→ Task objective: State the number of lines in the records that contain "search", with no other words.

→ Extracted data entries:
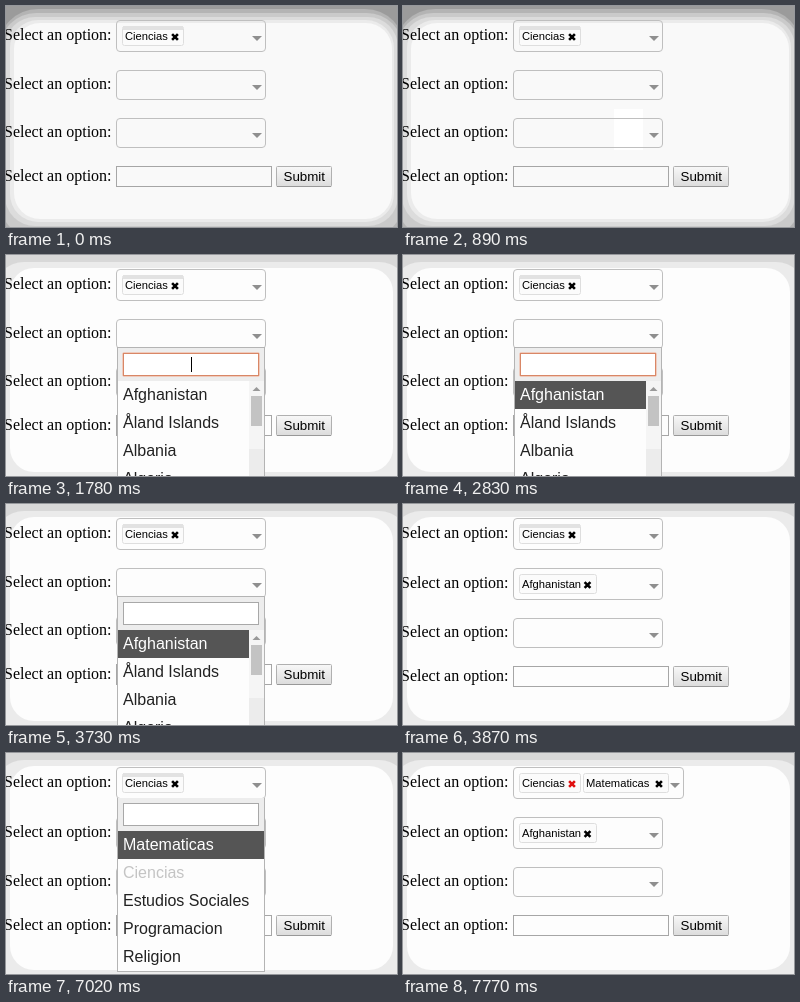
Recreate the animation shown at these times as an HTML page. Size 391 by 221 pixels, loop 8000 ms.

```html
<!DOCTYPE html>
<html lang="en">
<head>
<meta charset="utf-8">
<title>Select form</title>
<style>
html, body { margin: 0; width: 100%; height: 100%; overflow: hidden; background: #fdfdfd; }
svg { display: block; width: 391px; height: 221px; }
.label { font: 16px "Liberation Serif", "Times New Roman", serif; }
.tag { font: 11.2px "Liberation Sans", Arial, sans-serif; }
.item { font: 16px "Liberation Sans", Arial, sans-serif; fill: #222; }
.button { font: 13.333px "Liberation Sans", Arial, sans-serif; }
.picked { fill: #fff; }
.off { fill: #c4c4c4; }
.box { fill: none; stroke: #bfbfbf; }
.chip { fill: #fbfbfb; stroke: #dedede; }
.arrow { fill: #8f8f8f; }
.cross { fill: none; stroke: #000; stroke-width: 2.6; }

/* Every change is instant; 1% is 80 ms. */
.anim { animation: 8s step-end infinite; }

.dim { animation-name: dim; }
@keyframes dim { 0% { opacity: 1 } 22.25%, 100% { opacity: 0 } }

.p1 { animation-name: p1; }
.p2 { animation-name: p2; }
.p3 { animation-name: p3; }
.p4 { animation-name: p4; }
.p5 { animation-name: p5; }
@keyframes p1 { 0% { opacity: 0 } 9.25%, 100% { opacity: 1 } }
@keyframes p2 { 0% { opacity: 0 } 11.125%, 100% { opacity: 1 } }
@keyframes p3 { 0% { opacity: 0 } 13%, 100% { opacity: 1 } }
@keyframes p4 { 0% { opacity: 0 } 14.875%, 100% { opacity: 1 } }
@keyframes p5 { 0% { opacity: 0 } 16.625%, 100% { opacity: 1 } }

/* The second select grows when it receives a tag. */
.empty { animation-name: empty; }
.filled { animation-name: filled; }
.shift1 { animation-name: shift1; }
.shift2 { animation-name: shift2; }
@keyframes empty { 0% { opacity: 1 } 48.375%, 100% { opacity: 0 } }
@keyframes filled { 0% { opacity: 0 } 48.375%, 100% { opacity: 1 } }
@keyframes shift1 { 0% { transform: none } 48.375%, 100% { transform: translateY(1px) } }
@keyframes shift2 { 0% { transform: none } 48.375%, 100% { transform: translateY(2px) } }

.narrow { animation-name: narrow; }
.wide { animation-name: wide; }
.hot { animation-name: hot; }
@keyframes narrow { 0% { opacity: 1 } 89.625%, 100% { opacity: 0 } }
@keyframes wide { 0% { opacity: 0 } 89.625%, 100% { opacity: 1 } }
@keyframes hot { 0% { stroke: #000 } 97.125%, 100% { stroke: #e01010 } }

.countries { animation-name: countries; }
.countries .focus { animation-name: focusA; }
.countries .caret { animation-name: caretA; }
.countries .hover { animation-name: hoverA; }
@keyframes countries { 0% { opacity: 0 } 22.25% { opacity: 1 } 48.375%, 100% { opacity: 0 } }
@keyframes focusA { 0% { opacity: 1 } 46.625%, 100% { opacity: 0 } }
@keyframes caretA { 0% { opacity: 1 } 29.75% { opacity: 0 } 37.25% { opacity: 1 } 44.75%, 100% { opacity: 0 } }
@keyframes hoverA { 0% { opacity: 0 } 35.375%, 100% { opacity: 1 } }

.subjects { animation-name: subjects; }
.subjects .focus { animation-name: focusB; }
.subjects .caret { animation-name: caretB; }
.subjects .hover { animation-name: hoverB; }
@keyframes subjects { 0% { opacity: 0 } 76.5% { opacity: 1 } 89.625%, 100% { opacity: 0 } }
@keyframes focusB { 0% { opacity: 1 } 87.75%, 100% { opacity: 0 } }
@keyframes caretB { 0% { opacity: 1 } 84%, 100% { opacity: 0 } }
@keyframes hoverB { 0% { opacity: 0 } 85.875%, 100% { opacity: 1 } }
</style>
</head>
<body>
<svg viewBox="0 0 391 221">
  <defs>
    <linearGradient id="face" x2="0" y2="1">
      <stop offset="0" stop-color="#f8f8f8"/>
      <stop offset="1" stop-color="#dcdcdc"/>
    </linearGradient>
    <path id="arrow" class="arrow" d="M-5 0H5L0 5Z"/>
    <path id="cross" d="M-2.9-2.9 2.9 2.9M2.9-2.9-2.9 2.9"/>
    <g id="search">
      <rect x="112" y="45" width="146" height="33" fill="#ededed"/>
      <rect x="117.5" y="50.5" width="135" height="22" fill="#fff" stroke="#a8a8a8"/>
    </g>
    <g id="ring" fill="none">
      <rect x="116.5" y="49.5" width="137" height="24" rx="1.5" stroke="#efcbbd"/>
      <rect x="117.5" y="50.5" width="135" height="22" stroke="#d98766"/>
    </g>
  </defs>

  <!-- Page and its banded edge -->
  <rect width="391" height="221" fill="#d8d8d8"/>
  <rect x="-12" y="7" width="415" height="260" rx="30" fill="#ebebeb"/>
  <rect x="4" y="13" width="383" height="204" rx="24" fill="#fdfdfd"/>
  <g class="anim dim">
    <rect width="391" height="221" fill="#9b9b9b"/>
    <rect x="-8" y="3" width="407" height="240" rx="40" fill="#b4b4b4"/>
    <rect x="-6" y="7" width="403" height="225" rx="36" fill="#cacaca"/>
    <rect x="-1" y="11" width="393" height="209" rx="30" fill="#dcdcdc"/>
    <rect x="4" y="14" width="384" height="202" rx="28" fill="#ebebeb"/>
    <rect x="8" y="17" width="378" height="196" rx="26" fill="#f9f9f9"/>
    <g fill="#fff">
      <rect class="anim p1" x="211" y="124" width="12" height="20"/>
      <rect class="anim p2" x="211" y="103" width="29" height="41"/>
      <rect class="anim p3" x="228" y="90" width="23" height="33"/>
      <rect class="anim p4" x="239" y="83" width="17" height="27"/>
      <rect class="anim p5" x="244" y="79" width="14" height="24"/>
    </g>
  </g>

  <!-- First select -->
  <text class="label" x="-2" y="34">Select an option:</text>
  <g class="anim narrow">
    <rect class="box" x="110.5" y="14.5" width="149" height="31" rx="3.5"/>
    <use href="#arrow" x="251" y="30"/>
  </g>
  <g class="anim wide">
    <rect class="box" x="110.5" y="14.5" width="170" height="31" rx="3.5"/>
    <use href="#arrow" x="272" y="30"/>
    <rect class="chip" x="180.5" y="20.5" width="85" height="19" rx="2"/>
    <text class="tag" x="183" y="34">Matematicas</text>
    <use href="#cross" class="cross" x="256" y="31"/>
  </g>
  <rect class="chip" x="116.5" y="20.5" width="61" height="19" rx="2"/>
  <rect class="anim narrow" x="117" y="20" width="60" height="4" fill="#e2e2e2"/>
  <text class="tag" x="119" y="34">Ciencias</text>
  <use href="#cross" class="cross anim hot" x="169" y="31"/>

  <!-- Second select -->
  <g class="anim shift1">
    <text class="label" x="-2" y="83">Select an option:</text>
    <use href="#arrow" x="251" y="79"/>
  </g>
  <rect class="box anim empty" x="110.5" y="64.5" width="149" height="29" rx="3.5"/>
  <g class="anim filled">
    <rect class="box" x="110.5" y="64.5" width="149" height="31" rx="3.5"/>
    <rect class="chip" x="116.5" y="70.5" width="77" height="19" rx="2"/>
    <text class="tag" x="119" y="84">Afghanistan</text>
    <use href="#cross" class="cross" x="184.5" y="81"/>
  </g>

  <!-- Third select, input and button -->
  <g class="anim shift2">
    <text class="label" x="-2" y="131">Select an option:</text>
    <rect class="box" x="110.5" y="112.5" width="149" height="29" rx="3.5"/>
    <use href="#arrow" x="251" y="127"/>
    <text class="label" x="-2" y="175">Select an option:</text>
    <rect x="110.5" y="160.5" width="155" height="20" fill="none" stroke="#a6a6a6"/>
    <rect x="270.5" y="160.5" width="55" height="20" rx="1" fill="url(#face)" stroke="#b0b0b0"/>
    <path d="M271 180.5H325" stroke="#989898"/>
    <text class="button" x="277.5" y="175">Submit</text>
  </g>

  <!-- Country list -->
  <g class="anim countries">
    <rect x="111.5" y="92.5" width="147" height="140" fill="#fdfdfd" stroke="#b4b4b4"/>
    <use href="#search" y="48"/>
    <use href="#ring" class="anim focus" y="48"/>
    <rect class="anim caret" x="185" y="102" width="1" height="15"/>
    <g class="item">
      <text x="117" y="145">Afghanistan</text>
      <text x="117" y="173">Åland Islands</text>
      <text x="117" y="201">Albania</text>
      <text x="117" y="229">Algeria</text>
    </g>
    <g class="anim hover">
      <rect x="112" y="126" width="131" height="28" fill="#555"/>
      <text class="item picked" x="117" y="145">Afghanistan</text>
    </g>
    <rect x="243" y="126" width="15" height="95" fill="#f5f5f5"/>
    <rect x="243" y="194" width="15" height="27" fill="#ececec"/>
    <path d="M246.5 136H254.5L250.5 132Z" fill="#999"/>
    <rect x="245" y="141" width="11" height="30" fill="#c3c3c3"/>
  </g>

  <!-- Subject list -->
  <g class="anim subjects">
    <rect x="111.5" y="45.5" width="147" height="173" fill="#fdfdfd" stroke="#b4b4b4"/>
    <use href="#search"/>
    <use href="#ring" class="anim focus"/>
    <rect class="anim caret" x="185" y="54" width="1" height="15"/>
    <g class="item">
      <text x="117" y="97">Matematicas</text>
      <text class="off" x="117" y="125">Ciencias</text>
      <text x="117" y="153">Estudios Sociales</text>
      <text x="117" y="181">Programacion</text>
      <text x="117" y="209">Religion</text>
    </g>
    <g class="anim hover">
      <rect x="112" y="78" width="146" height="28" fill="#555"/>
      <text class="item picked" x="117" y="97">Matematicas</text>
    </g>
  </g>
</svg>
</body>
</html>
```
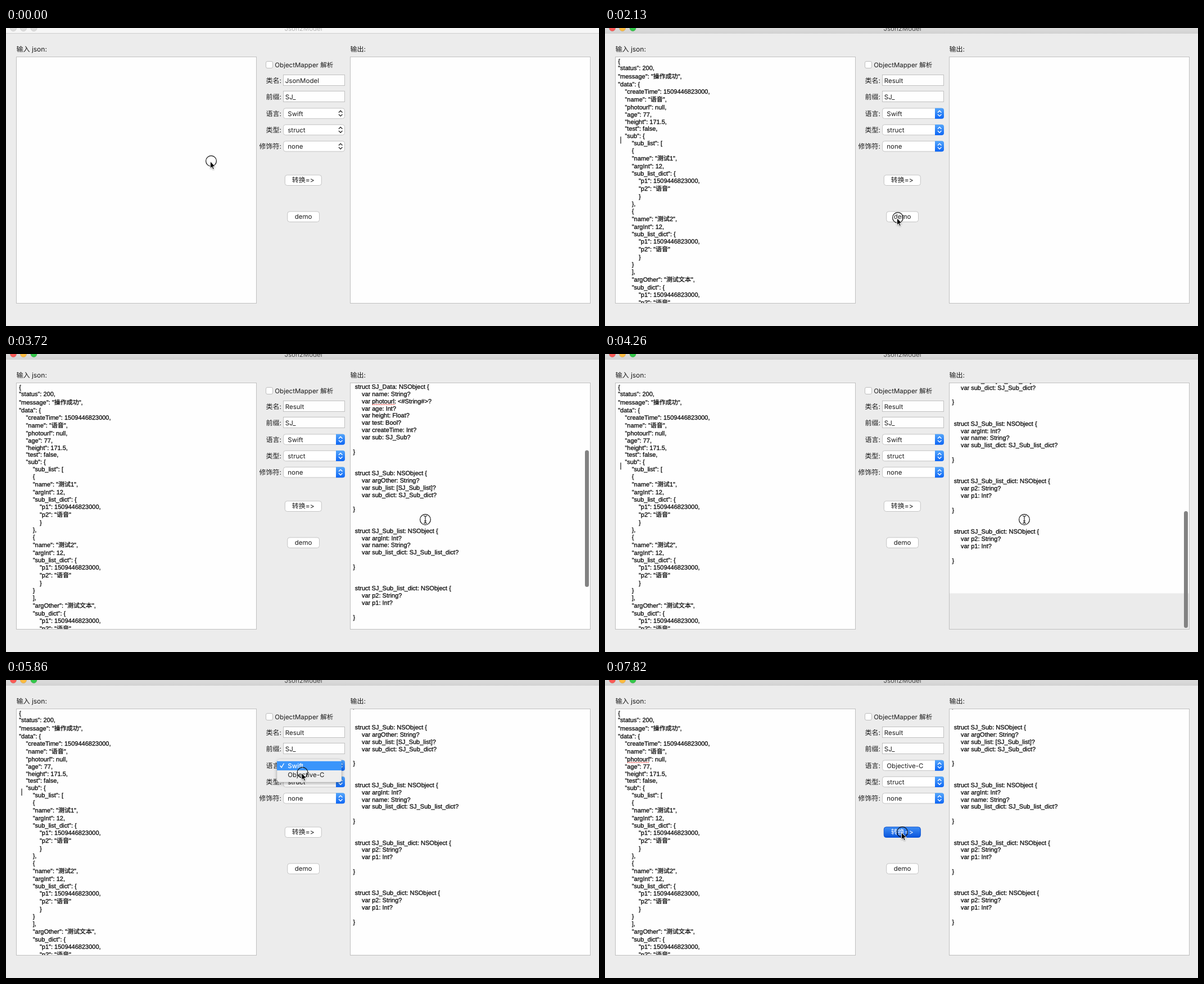
An HTML page that plays this animation: 1055 by 531 pixels, repeating every 8000 ms.

```html
<!DOCTYPE html>
<html lang="zh">
<head>
<meta charset="utf-8">
<style>
  html, body { margin: 0; width: 100%; height: 100%; overflow: hidden; background: #ececec; }
  svg { display: block; width: 1055px; height: 531px; }
  text { text-rendering: geometricPrecision; font-variant-ligatures: none; }
  .ui { font: 11.5px Inter, "Noto Sans CJK SC", "Noto Sans CJK", sans-serif; font-feature-settings: "calt" 0; fill: #1a1a1a; }
  .cjk { font-size: 12px; }
  .code { font: 11px "Liberation Sans", "Noto Sans CJK SC", "Noto Sans CJK", sans-serif; fill: #000; stroke: #000; stroke-width: .25; }
  .end { text-anchor: end; }
  .mid { text-anchor: middle; }
  .box { fill: #fefefe; stroke: #c0c0c0; }
  .spell { stroke: #f0382f; stroke-width: 1.5; stroke-dasharray: 1.6 1.4; }
  .chev { fill: none; stroke-width: 1.4; stroke-linecap: round; stroke-linejoin: round; }
</style>
</head>
<body>
<svg id="stage" viewBox="0 0 1055 531">
  <defs>
    <linearGradient id="bar" x2="0" y2="1"><stop stop-color="#dcdcdc"/><stop offset="1" stop-color="#d3d3d3"/></linearGradient>
    <linearGradient id="blue" x2="0" y2="1"><stop stop-color="#55a6fb"/><stop offset="1" stop-color="#0d66f5"/></linearGradient>
    <linearGradient id="press" x2="0" y2="1"><stop stop-color="#3f8ef5"/><stop offset="1" stop-color="#0a55dc"/></linearGradient>
    <filter id="soft" x="-20%" y="-20%" width="140%" height="160%"><feDropShadow dx="0" dy="3" stdDeviation="3" flood-opacity=".3"/></filter>
    <filter id="drop" x="-50%" y="-50%" width="200%" height="200%"><feDropShadow dx="0" dy="1" stdDeviation=".8" flood-opacity=".35"/></filter>
    <clipPath id="clipIn"><path d="M19 52H445V490H19Z"/></clipPath>
    <clipPath id="clipOut"><path d="M613 52H1039V490H613Z"/></clipPath>
  </defs>
</svg>
<script>
const LOOP = 8000, STEP = 177.6, LINE = 12.83, INDENT = 3.057;
const TOP = 62.5, BOTTOM = 333.4;
const stage = document.getElementById('stage');

const input = `{
"status": 200,
"message": "操作成功",
"data": {
    "createTime": 1509446823000,
    "name": "语音",
    "photourl": null,
    "age": 77,
    "height": 171.5,
    "test": false,
    "sub": {
        "sub_list": [
        {
        "name": "测试1",
        "argInt": 12,
        "sub_list_dict": {
            "p1": 1509446823000,
            "p2": "语音"
            }
        },
        {
        "name": "测试2",
        "argInt": 12,
        "sub_list_dict": {
            "p1": 1509446823000,
            "p2": "语音"
            }
        }
        ],
        "argOther": "测试文本",
        "sub_dict": {
            "p1": 1509446823000,
            "p2": "语音"`;

const structs = [
  ['Result', 'status: Int', 'message: String', 'data: SJ_Data'],
  ['Data', 'name: String', 'photourl: <#String#>', 'age: Int', 'height: Float', 'test: Bool', 'createTime: Int', 'sub: SJ_Sub'],
  ['Sub', 'argOther: String', 'sub_list: [SJ_Sub_list]', 'sub_dict: SJ_Sub_dict'],
  ['Sub_list', 'argInt: Int', 'name: String', 'sub_list_dict: SJ_Sub_list_dict'],
  ['Sub_list_dict', 'p2: String', 'p1: Int'],
  ['Sub_dict', 'p2: String', 'p1: Int'],
];
const header = '//\n//  SJ_Result.swift\n//  Json2Model\n//\n\nimport Foundation\n\n\n';
const output = header + structs.map(([name, ...vars]) =>
  ` struct SJ_${name}: NSObject {\n` + vars.map(v => `     var ${v}?\n`).join('') + '\n}\n').join('\n\n');

const esc = s => s.replace(/&/g, '&amp;').replace(/</g, '&lt;').replace(/>/g, '&gt;');
const text = (x, y, s, cls = 'ui', more = '') => `<text x="${x}" y="${y}" class="${cls}" ${more}>${esc(s)}</text>`;
const rect = (x, y, w, h, r, more) => `<rect x="${x}" y="${y}" width="${w}" height="${h}" rx="${r}" ${more}/>`;

// Lines holding Chinese glyphs are a little taller.
function codeLines(src, x, y) {
  return src.split('\n').map((line, i) => {
    const extra = /[\u4e00-\u9fff]/.test(line) ? 1.35 : 0;
    if (i) y += LINE;
    y += extra;
    const body = line.trimStart();
    const out = body ? text((x + INDENT * (line.length - body.length)).toFixed(2), y.toFixed(2), body, 'code') : '';
    y += extra;
    return out;
  }).join('');
}

const chevrons = (y, color) =>
  `<path class="chev" stroke="${color}" d="M592.3 ${y - 2}l2.9 -2.9l2.9 2.9M592.3 ${y + 2}l2.9 2.9l2.9 -2.9"/>`;

function popup(y, value, id) {
  return rect(493.5, y - 9.2, 109, 18.4, 4, 'fill="#fff" stroke="#c4c4c4"') +
    text(501.3, y + 4.3, value, 'ui', id ? `id="${id}"` : '') +
    `<g class="idle">${chevrons(y, '#333')}</g>` +
    `<g class="active"><path fill="url(#blue)" d="M587 ${y - 9.5}h12a4 4 0 0 1 4 4v11a4 4 0 0 1 -4 4h-12z"/>${chevrons(y, '#fff')}</g>`;
}

function button(id, x, y, w, label, cls) {
  const face = more => rect(x, y, w, 18.5, 4, more);
  const cx = x + w / 2;
  return face('fill="#fff" stroke="#c4c4c4"') + text(cx, y + 13.3, label, cls) +
    `<g id="${id}">${face('fill="url(#press)" stroke="#0b56d8"')}${text(cx, y + 13.3, label, cls, 'style="fill:#fff"')}</g>`;
}

const lights = colors => [13, 31, 49.5].map((x, i) =>
  `<circle cx="${x}" cy="0" r="5.7" fill="${colors[i]}" stroke="#000" stroke-opacity=".1"/>`).join('');

const title = color => text(529, 4.8, 'Json2Model', 'ui mid', `style="fill:${color}"`);

const fields = [['类名:', 98], ['前缀:', 127.3], ['语言:', 156.8], ['类型:', 186], ['修饰符:', 215.4]];

stage.insertAdjacentHTML('beforeend', `
  <rect width="1055" height="531" fill="#ececec"/>
  <g class="idle">${rect(0, 0, 1055, 9, 0, 'fill="#f6f6f6"')}${lights(['#dcdcdc', '#dcdcdc', '#dcdcdc'])}${title('#b5b5b5')}</g>
  <g class="active">${rect(0, 0, 1055, 9, 0, 'fill="url(#bar)"')}${lights(['#fc5b57', '#fdbc40', '#34c84a'])}${title('#4b4b4b')}</g>
  <path d="M0 9.5H1055" stroke="#cfcfcf"/>
  ${text(18.5, 41.5, '输入 json:', 'ui cjk')}${text(612.5, 41.5, '输出:', 'ui cjk')}
  ${rect(18.5, 51.5, 427, 439, 0, 'class="box"')}
  ${rect(612.5, 51.5, 427, 439, 0, 'class="box"')}
  <g id="in" clip-path="url(#clipIn)">${codeLines(input, 23.2, TOP)}
    <path id="spellIn" class="spell" d="M40 147H77.5"/></g>
  <path id="caret" d="M28 193.5V206" stroke="#000" stroke-width="1.1"/>
  <g id="out" clip-path="url(#clipOut)">
    <rect x="613" y="52" width="426" height="438" fill="#ebebeb"/>
    <g id="page"><rect x="613" y="-348" width="426" height="1171" fill="#fefefe"/>
      ${codeLines(output, 617.6, TOP)}
      <path class="spell" d="M652 ${(TOP + 18 * LINE + 2.3).toFixed(1)}H692"/></g>
    <rect id="thumb" x="1030" width="7" rx="3.5" fill="#828282"/>
  </g>
  ${rect(462.5, 59.5, 12, 12, 2.5, 'fill="#fff" stroke="#bdbdbd"')}
  ${text(478.3, 69.8, 'ObjectMapper 解析')}
  ${fields.map(([s, y]) => text(490, y, s, 'ui cjk end')).join('')}
  ${rect(493.5, 83.5, 109, 19, 0, 'class="box"')}${rect(493.5, 112.5, 109, 19, 0, 'class="box"')}
  ${text(496.8, 98, 'JsonModel', 'ui', 'id="name"')}${text(496.8, 127.3, 'SJ_')}
  ${popup(152.2, 'Swift', 'lang')}${popup(181.5, 'struct')}${popup(210.8, 'none')}
  ${button('convert', 496.3, 262, 65, '转换=>', 'ui cjk mid')}
  ${button('demo', 500.8, 327, 56.7, 'demo', 'ui mid')}
  <g id="menu">
    ${rect(482, 141, 115, 41, 4.5, 'fill="#eeeeee" stroke="#000" stroke-opacity=".12" stroke-width=".6" filter="url(#soft)"')}
    <rect id="hilite" x="482" width="115" height="16.3" fill="#3a95fb"/>
    <path id="tick" class="chev" d="M488 153l2.2 3l4 -7"/>
    ${text(501.3, 156.7, 'Swift', 'ui', 'id="row0"')}${text(501.3, 173.3, 'Objective-C', 'ui', 'id="row1"')}
  </g>
  <g id="cursor">
    <circle r="9.4" fill="none" stroke="#111" stroke-width="1.2"/>
    <path id="arrow" transform="translate(-1.5 .8)" filter="url(#drop)" d="M0 0V12.4L2.8 9.8L4.7 14.1L6.7 13.2L4.9 9H8.7Z" stroke="#fff" stroke-width=".9"/>
    <path id="beam" fill="none" stroke="#111" stroke-width="1.1" d="M-3 -6.5Q0 -6.5 0 -4.5V4.5Q0 6.5 -3 6.5M3 -6.5Q0 -6.5 0 -4.5M0 4.5Q0 6.5 3 6.5M-2 2.5H2"/>
  </g>`);

// [step, x, y]
const path = [[0, 365, 237], [2, 365, 237], [5, 500, 378], [6, 515, 362], [8, 521, 338], [13, 521, 338],
  [15, 528, 273], [17, 530, 272], [18, 836, 300], [19, 752, 296], [20, 746, 295], [24, 746, 295],
  [25, 700, 282], [26, 612, 255], [28, 548, 178], [29, 530, 154], [31, 528, 152], [32, 528, 154],
  [33, 527.5, 165], [34, 528, 169], [37, 528, 169], [39, 528, 262], [40, 528, 300], [41, 528, 292],
  [43, 529, 273], [44, 529, 271]];
const scroll = [[18, 0], [19, 20], [20, 105], [21, 205.6], [22, 320], [23, 388], [24, 396.6], [25, 352], [26, 335.4], [27, BOTTOM]];

function at(keys, n) {
  const i = keys.findIndex(k => k[0] > n);
  if (i < 0) return keys[keys.length - 1].slice(1);
  if (i === 0) return keys[0].slice(1);
  const a = keys[i - 1], b = keys[i], p = (n - a[0]) / (b[0] - a[0]);
  return a.slice(1).map((v, j) => v + (b[j + 1] - v) * p);
}

const $ = id => document.getElementById(id);
const show = (el, on) => { el.style.display = on ? '' : 'none'; };
const set = (id, attrs) => { for (const k in attrs) $(id).setAttribute(k, attrs[k]); };
const between = (n, a, b) => n >= a && n <= b;

function caretOn(n) {
  if (n < 10) return false;
  if (n < 31) return n % 6 < 3;
  return n < 36 || (n - 36) % 6 >= 3;
}

function draw(n) {
  const active = n >= 2;
  document.querySelectorAll('.active').forEach(el => show(el, active));
  document.querySelectorAll('.idle').forEach(el => show(el, !active));

  show($('in'), n >= 10);
  show($('spellIn'), n >= 38);
  show($('caret'), caretOn(n));
  $('name').textContent = n >= 10 ? 'Result' : 'JsonModel';
  $('lang').textContent = n >= 37 ? 'Objective-C' : 'Swift';
  show($('demo'), n === 9);
  show($('convert'), n === 16 || n >= 44);

  const [s] = at(scroll, n), over = Math.max(0, s - BOTTOM);
  const size = 243.5 - over * 0.56;
  show($('out'), n >= 17);
  set('page', { transform: `translate(0 ${-s})` });
  set('thumb', { y: over ? 488 - size : 54 + s / BOTTOM * 190.5, height: size, opacity: n === 31 ? 0.5 : 1 });
  show($('thumb'), between(n, 19, 31));

  const row = n >= 34 ? 1 : 0;
  show($('menu'), between(n, 32, 36));
  set('hilite', { y: row ? 161 : 144.7 });
  set('tick', { stroke: row ? '#222' : '#fff' });
  $('row0').style.fill = row ? '' : '#fff';
  $('row1').style.fill = row ? '#fff' : '';
  $('row0').style.fontWeight = row ? '' : 500;

  const [x, y] = at(path, n), beam = x > 618;
  set('cursor', { transform: `translate(${x} ${y})` });
  show($('beam'), beam);
  show($('arrow'), !beam);
}

let last = -1;
function tick() {
  const t = performance.now() % LOOP;
  const n = Math.min(44, Math.floor((t + 15) / STEP));
  if (n !== last) draw(last = n);
  requestAnimationFrame(tick);
}
tick();
</script>
</body>
</html>
```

→ Result: 3